(Best case scenario) You can do both.

(Action) Choose the one which you have the most examples. Do it and don’t look back.

(50/50 scenario) You can do one.

(Action) Do the one you know obviously… and don’t look back.

(Worst case scenario) You do not know both.

(Action) Choose the one which you have an example. Do it and don’t look back. If you can’t think of an example, choose the one where you can relate to your daily life.

There you go. That’s my strategy.

And now, it’s time to put your choice to the test.


Choose 1 out of 2

1. What is the difference between a shift in demand and a change in quantity demanded? Explain the factors shifting demand. [10]
An increase in demand for milk will lead to an increase in price. What are the factors leading to an increase in demand for milk? [15]
2. What is economic growth? Distinguish between actual and potential growth. [10]
“Increasing the labour supply, capital stock, and supporting entrepreneurship and oil exploration are the means of economic growth in the long run.” Discuss this statement. [15]


Choose 1 out of 2

1) The Singapore government plays an active role in managing road congestion and promoting education for Singapore citizens.

(a) Using the concept of externalities, explain why the Singapore government intervenes in these two areas. [10]

(b) Discuss the view that the best way for the Singapore government to respond to the market failure in education is to provide it for free at all levels. [15]

2 (a) Explain why the external consequences of inflation may seem to be more important than the domestic consequences for the economy of Singapore. [12]

(b) Discuss whether Singapore’s exchange rate policy is effective to deal with inflation stemming predominantly from a tight labour market. [13]


Choose 1 out of 2

1 (a) Explain the economic justification for the government intervention in the provision of public goods. [10]

(b) Discuss, to what extent, should private goods be left entirely to the private sector to achieve an efficient allocation of resources? [15]

2(a) Explain the benefits of free trade to a nation. [10]

(b) Discuss the extent to which the Singapore government uses trade to promote economic growth. [15]


Choose 1 out of 2

1(a) Explain, with the use of examples, whether all goods and services that are provided by the government are necessarily public goods. [10]

(b) To control the emissions generated by motor vehicles, Singapore’s National Environment Agency (NEA) regulates the type and quality of fuel that can be used in Singapore.
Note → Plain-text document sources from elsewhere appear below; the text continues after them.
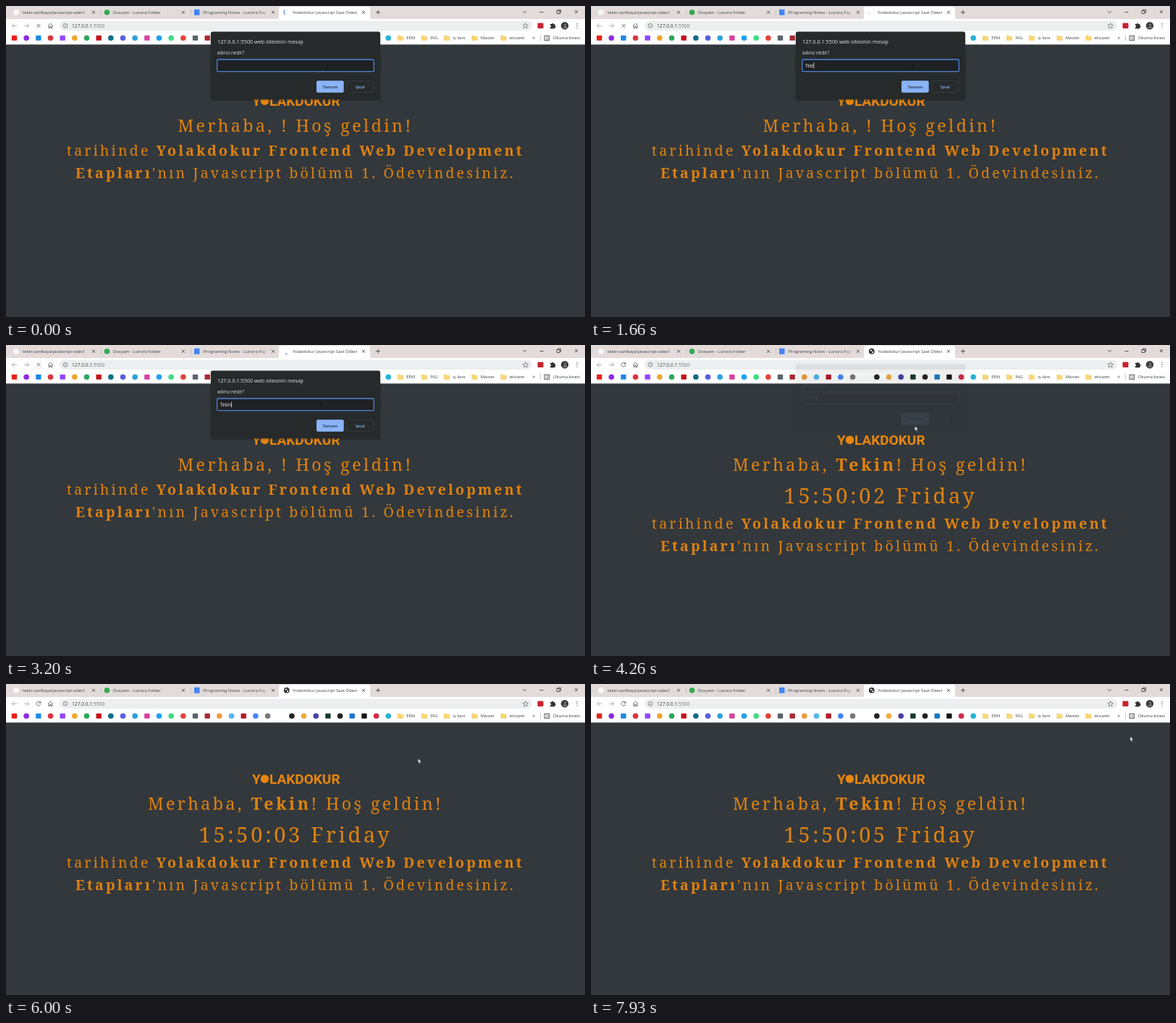
An HTML page for the animation above (8 s loop, 800 by 430 pixels).

```html
<!DOCTYPE html>
<html lang="tr">
<head>
<meta charset="utf-8">
<title>Saat Ödevi</title>
<style>
  html, body { margin: 0; width: 100%; height: 100%; overflow: hidden; background: #33383c; }
  svg { display: block; width: 800px; height: 430px; }
  text { white-space: pre; }
  .ui { font-family: "Open Sans", "Noto Sans", sans-serif; font-size: 5.9px; fill: #3c4043; }
  .line { fill: none; stroke: #5f6368; stroke-width: .9; }
  .dark { stroke: #333; stroke-width: .8; }
  .page { font-family: "Noto Serif", serif; fill: #df820f; text-anchor: middle; }
  .hello { font-size: 23.2px; letter-spacing: 3.4px; }
  .clock { font-size: 29px; letter-spacing: 3.7px; }
  .intro { font-size: 19.5px; letter-spacing: 3.17px; }
  .page tspan { font-weight: 700; }
  .brand { font: 700 19px Roboto, sans-serif; fill: #e8860e; }

  .before, .after, .intro, .beam, .arrow { animation: 8s step-end infinite; }
  .before { animation-name: before; }
  .after { animation-name: after; }
  .intro { animation-name: drop; }
  .beam { animation-name: beam; }
  .arrow { animation-name: arrow; }
  .dialog { animation: dismiss 8s linear infinite; }
  .mouse { animation: travel 8s ease-in-out infinite; }
  @keyframes before { 0% { opacity: 1 } 51%, 100% { opacity: 0 } }
  @keyframes after { 0% { opacity: 0 } 51%, 100% { opacity: 1 } }
  @keyframes drop { 0% { transform: none } 51%, 100% { transform: translateY(47px) } }
  @keyframes beam { 0% { opacity: 1 } 45%, 100% { opacity: 0 } }
  @keyframes arrow { 0% { opacity: 0 } 45%, 100% { opacity: 1 } }
  @keyframes dismiss {
    0%, 51% { opacity: 1; transform: none }
    53.45%, 100% { opacity: 0; transform: translateY(-10px) }
  }
  @keyframes travel {
    0%, 32% { transform: translate(444px, 84px) }
    38%, 42% { transform: translate(436px, 80px) }
    48%, 70% { transform: translate(447.5px, 112px) }
    81%, 88% { transform: translate(735px, 90.5px) }
    97%, 100% { transform: translate(745px, 72.5px) }
  }
</style>
</head>
<body>
<svg viewBox="0 0 800 430" xmlns="http://www.w3.org/2000/svg">
  <defs>
    <linearGradient id="fade" gradientUnits="userSpaceOnUse" x1="350" x2="363" y1="0" y2="0">
      <stop stop-color="#3c4043"/><stop offset="1" stop-color="#3c4043" stop-opacity="0"/>
    </linearGradient>
    <filter id="shadow" x="-10%" y="-10%" width="120%" height="130%">
      <feDropShadow dx="0" dy="1" stdDeviation="1.5" flood-opacity=".4"/>
    </filter>
    <path id="x" d="M-2-2L2 2M2-2L-2 2"/>
    <path id="folder" d="M-3.7-3.2h2.8l.9 1h3.7v5.4h-7.4z" fill="#f8d775" stroke="#e9bd4f" stroke-width=".4"/>
  </defs>

  <rect width="800" height="430" fill="#33383c"/>

  <g class="page">
    <text class="hello before" x="400" y="174">Merhaba, ! Hoş geldin!</text>
    <g class="after">
      <text class="hello" x="400" y="174">Merhaba, <tspan>Tekin</tspan>! Hoş geldin!</text>
      <text class="clock" id="clock" x="400" y="218.5">15:50:02 Friday</text>
    </g>
    <g class="intro">
      <text x="400" y="207">tarihinde <tspan>Yolakdokur Frontend Web Development</tspan></text>
      <text x="400" y="238"><tspan>Etapları</tspan>'nın Javascript bölümü 1. Ödevindesiniz.</text>
    </g>
  </g>
  <g class="brand">
    <text x="340" y="138">Y</text>
    <circle cx="357.5" cy="131.2" r="5.8"/>
    <text x="364" y="138">LAKDOKUR</text>
  </g>

  <g class="ui">
    <rect width="800" height="19" fill="#e2dbda"/>
    <path d="M374 18.5q3 0 3-3V4q0-3 3-3h120q3 0 3 3v11.5q0 3 3 3z" fill="#fff"/>
    <rect y="18" width="800" height="35.3" fill="#fff"/>

    <circle cx="14" cy="8.7" r="4" fill="#f7f5f5"/>
    <text x="23" y="10.7">tekin-sarilkaya/javascript-odev1</text>
    <circle cx="139.5" cy="8.7" r="3.8" fill="#34a853"/>
    <text x="148" y="10.7">Dosyam - Lunora Folder</text>
    <rect x="260" y="4.7" width="7.5" height="8" fill="#4285f4"/>
    <text x="272" y="10.7" fill="url(#fade)">!Programing Notes - Lunora Pag</text>
    <text x="396" y="10.7">Yolakdokur Javascript Saat Ödevi</text>
    <g class="line dark">
      <use href="#x" x="121" y="8.7"/><use href="#x" x="245" y="8.7"/>
      <use href="#x" x="369" y="8.7"/><use href="#x" x="494" y="8.7"/>
      <path d="M511 8.7h6M514 5.7v6M714 7l2.5 2.5L719 7M737.500 8.500h5M761 6.500h4v4h-4zM762.500 6.500v-1.300h4v4h-1.500"/>
      <use href="#x" x="788" y="8"/>
      <path d="M131.500 5v8M255.500 5v8" stroke="#aaa" stroke-width=".5"/>
    </g>
    <path class="before" id="spinner" fill="none" stroke="#3b78e7" stroke-width="1.1"/>
    <g class="after">
      <circle cx="387.8" cy="8.7" r="3.9" fill="#333"/>
      <path d="M385.300 7.300l2.400-.9 1 1.200-1.800 1.200zM388.200 9.500l2.200-.7-.8 2.200-1.400.5z" fill="#fff"/>
    </g>

    <rect x="74" y="20.5" width="653" height="13.5" rx="6.7" fill="#eceeef"/>
    <g class="line">
      <path d="M15 27.300H8.500M11.500 24.200l-3.100 3.100 3.100 3.100M25 27.300h6.500M28.500 24.200l3.100 3.100-3.100 3.100" stroke="#a5a5a5"/>
      <path d="M58 27.500l3.500-3.300 3.500 3.300M59 27v3.500h1.800v-2.300h1.400v2.300H64V27"/>
      <g stroke-width=".7">
        <circle cx="82" cy="27.3" r="2.9"/>
        <path d="M82 26.900v2M82 25.400v.7"/>
        <path d="M717.800 23.700l1.100 2.500 2.600.2-2 1.800.6 2.600-2.300-1.400-2.300 1.400.6-2.600-2-1.800 2.600-.2z"/>
      </g>
      <path class="before" d="M42.500 24.800l5 5M47.500 24.800l-5 5"/>
    </g>
    <g class="after">
      <path class="line" d="M47.300 25.500a2.900 2.900 0 1 0 .4 2.500"/>
      <path d="M48.300 23.800v3h-3z" fill="#5f6368"/>
    </g>
    <text x="91" y="29.7" font-size="6.7">127.0.0.1<tspan fill="#777">:5500</tspan></text>
    <rect x="734.5" y="23.5" width="8" height="7.5" rx="1" fill="#c8222f"/>
    <path d="M752 25h2a1.200 1.200 0 0 1 2.400 0h2v2a1.200 1.200 0 0 1 0 2.400v1.800H752v-2a1.200 1.200 0 0 0 0-2.400z" fill="#333"/>
    <circle cx="772" cy="27.3" r="5.2" fill="#3b3b3d"/>
    <circle cx="772.5" cy="26" r="1.7" fill="#77716e"/>
    <path d="M769.500 31a3 3 0 0 1 6 0z" fill="#77716e"/>
    <g fill="#555"><circle cx="789" cy="24.5" r=".7"/><circle cx="789" cy="27.3" r=".7"/><circle cx="789" cy="30.1" r=".7"/></g>

    <g id="marks"></g>
    <text x="727.5" y="46.3" font-size="7">»</text>
    <path class="line" d="M738.500 39.500v9" stroke-opacity=".4"/>
    <path class="line dark" d="M744 41h6.500v6.500H744zM745.300 43h1M747 43h2.300M745.300 45.500h1M747 45.500h2.300"/>
    <text x="756" y="46.3">Okuma listesi</text>
  </g>

  <g class="dialog ui">
    <rect x="283" y="35.5" width="234" height="93.5" rx="2.5" fill="#27292b" filter="url(#shadow)"/>
    <text x="292" y="52" font-size="7.25" fill="#e8eaed">127.0.0.1:5500 web sitesinin mesajı</text>
    <text x="292" y="67" font-size="6.3" fill="#e0e2e5">adınız nedir?</text>
    <rect x="291.7" y="74" width="216.6" height="16.7" rx="1.5" fill="#202124" stroke="#4b86dc" stroke-width="1.3"/>
    <text id="typed" x="296" y="84.6" font-size="6.2" fill="#f1f3f4"></text>
    <rect id="caret" y="78.3" width=".7" height="8" fill="#fff"/>
    <rect x="429" y="103.3" width="37.7" height="16.5" rx="2" fill="#8ab4f8"/>
    <rect x="470.8" y="103.6" width="37.3" height="16" rx="2" fill="none" stroke="#3f4347" stroke-width=".7"/>
    <g text-anchor="middle" font-weight="600">
      <text x="447.8" y="113.6" fill="#202b40">Tamam</text>
      <text x="489.3" y="113.6" fill="#8ab4f8">İptal</text>
    </g>
  </g>

  <g class="mouse">
    <path class="beam" d="M-1-3h2M0-3v6M-1 3h2" stroke="#0c0c0d" stroke-width=".6"/>
    <path class="arrow" d="M0 0v6.500l1.500-1.300 1.100 2.500 1-.5-1.100-2.400h2z" fill="#fff" stroke="#111" stroke-width=".4"/>
  </g>
</svg>
<script>
  const byId = id => document.getElementById(id);
  const LOOP = 8000, SUBMIT = 4080, NAME = "Tekin";
  const KEY_TIMES = [1260, 1400, 1530, 1650, 1800];

  function add(parent, tag, attrs, content = "") {
    const el = document.createElementNS("http://www.w3.org/2000/svg", tag);
    for (const key in attrs) el.setAttribute(key, attrs[key]);
    el.textContent = content;
    return parent.appendChild(el);
  }

  // Bookmark bar: evenly spaced marks, "s" for square and "c" for circle
  const marks = byId("marks");
  ("s#e62117 c#8a2be2 s#1e88e5 c#d9363e s#9146ff c#f0a52b c#2da65a s#c4111c c#116d86 " +
   "c#5b5ee0 c#2aa1da s#d6409f c#1da1f2 c#3ddc84 c#e0453a s#59636b s#a62a32 c#ee9a3a " +
   "c#52b7ea s#b7182c c#4285f4 c#777777 - c#222222 c#f2a93b c#4a3fa5 s#16372f c#222222 " +
   "s#1877c9 s#161616 c#d52945 c#24b5d6").split(" ").forEach((mark, i) => {
    const x = 11.5 + i * 16.67, fill = mark.slice(1);
    if (mark[0] === "s") add(marks, "rect", { x: x - 3.7, y: 40.7, width: 7.4, height: 7, rx: 1, fill });
    if (mark[0] === "c") add(marks, "circle", { cx: x, cy: 44.2, r: 3.8, fill });
  });
  [[545, "EEM"], [578, "İNG"], [609, "iş ilanı"], [647.5, "Master"], [687.5, "eticaret"]].forEach(([x, label]) => {
    add(marks, "use", { href: "#folder", x, y: 44.2 });
    add(marks, "text", { x: x + 8.3, y: 46.3 }, label);
  });

  const typed = byId("typed"), caret = byId("caret"), clock = byId("clock"), spinner = byId("spinner");

  // Arc that alternately shrinks and grows while turning
  function spinnerPath(t) {
    const u = t / 666 + .38, k = Math.floor(u), x = u - k;
    const sweep = 270 * x * x / (x * x + .27 * (1 - x) ** 2);
    const base = 360 * t / 1568 - 35 + 270 * Math.ceil(k / 2);
    const [from, to] = k % 2 ? [base, base + sweep] : [base + sweep, base + 270];
    const point = deg => {
      const a = deg * Math.PI / 180;
      return `${387.5 + 3.6 * Math.cos(a)} ${8.7 + 3.6 * Math.sin(a)}`;
    };
    const start = Math.min(from, to - 15);
    return `M${point(start)}A3.6 3.6 0 ${to - start > 180 ? 1 : 0} 1 ${point(to)}`;
  }

  function draw(t) {
    const count = KEY_TIMES.filter(k => t >= k).length;
    const text = NAME.slice(0, count);
    if (typed.textContent !== text) typed.textContent = text;
    const since = count ? t - KEY_TIMES[count - 1] : t + 500;
    caret.setAttribute("opacity", since % 1000 < 500 ? 1 : 0);
    caret.setAttribute("x", 296.3 + (count ? typed.getComputedTextLength() : 0));

    const second = 2 + Math.max(0, Math.floor((t - SUBMIT) / 1000));
    const time = `15:50:0${second} Friday`;
    if (clock.textContent !== time) clock.textContent = time;
    if (t < SUBMIT) spinner.setAttribute("d", spinnerPath(t));
  }

  let start;
  function tick(now) {
    start ??= now;
    draw((now - start) % LOOP);
    requestAnimationFrame(tick);
  }
  draw(0);
  requestAnimationFrame(tick);
</script>
</body>
</html>
```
It also sets minimum exhaust emission standards for all vehicles, taking stringent enforcement actions against smoky vehicles on the roads.

Discuss the view that rules and regulations is the best way to tackle the market failure described above. [15]

2(a) Explain how Singapore has benefited from the trend towards globalization. [10]

(b) With globalization, certain problems arise. Identify two key problems for Singapore and discuss the view that supply side policies would be suited to address these problems. [15]


Choose 1 out of 2

1(a) Explain why economic theory stresses the importance of efficiency in the allocation of resources. [10]

(b) Discuss whether efficient allocation of resources is only possible with the presence of government intervention. [15]

2) Inflationary pressures in Singapore are rising due to higher property and COE prices. Singapore reduced its growth forecast for 2011 as a faltering US economy and the European debt crisis heightened the risks to global expansion.

(a) Explain how inflationary pressures are a threat to sustained economic growth and improvement in living standards. [10]

(b) Assess the effectiveness of the policy options available to deal with both economic threats facing the Singapore economy. [15]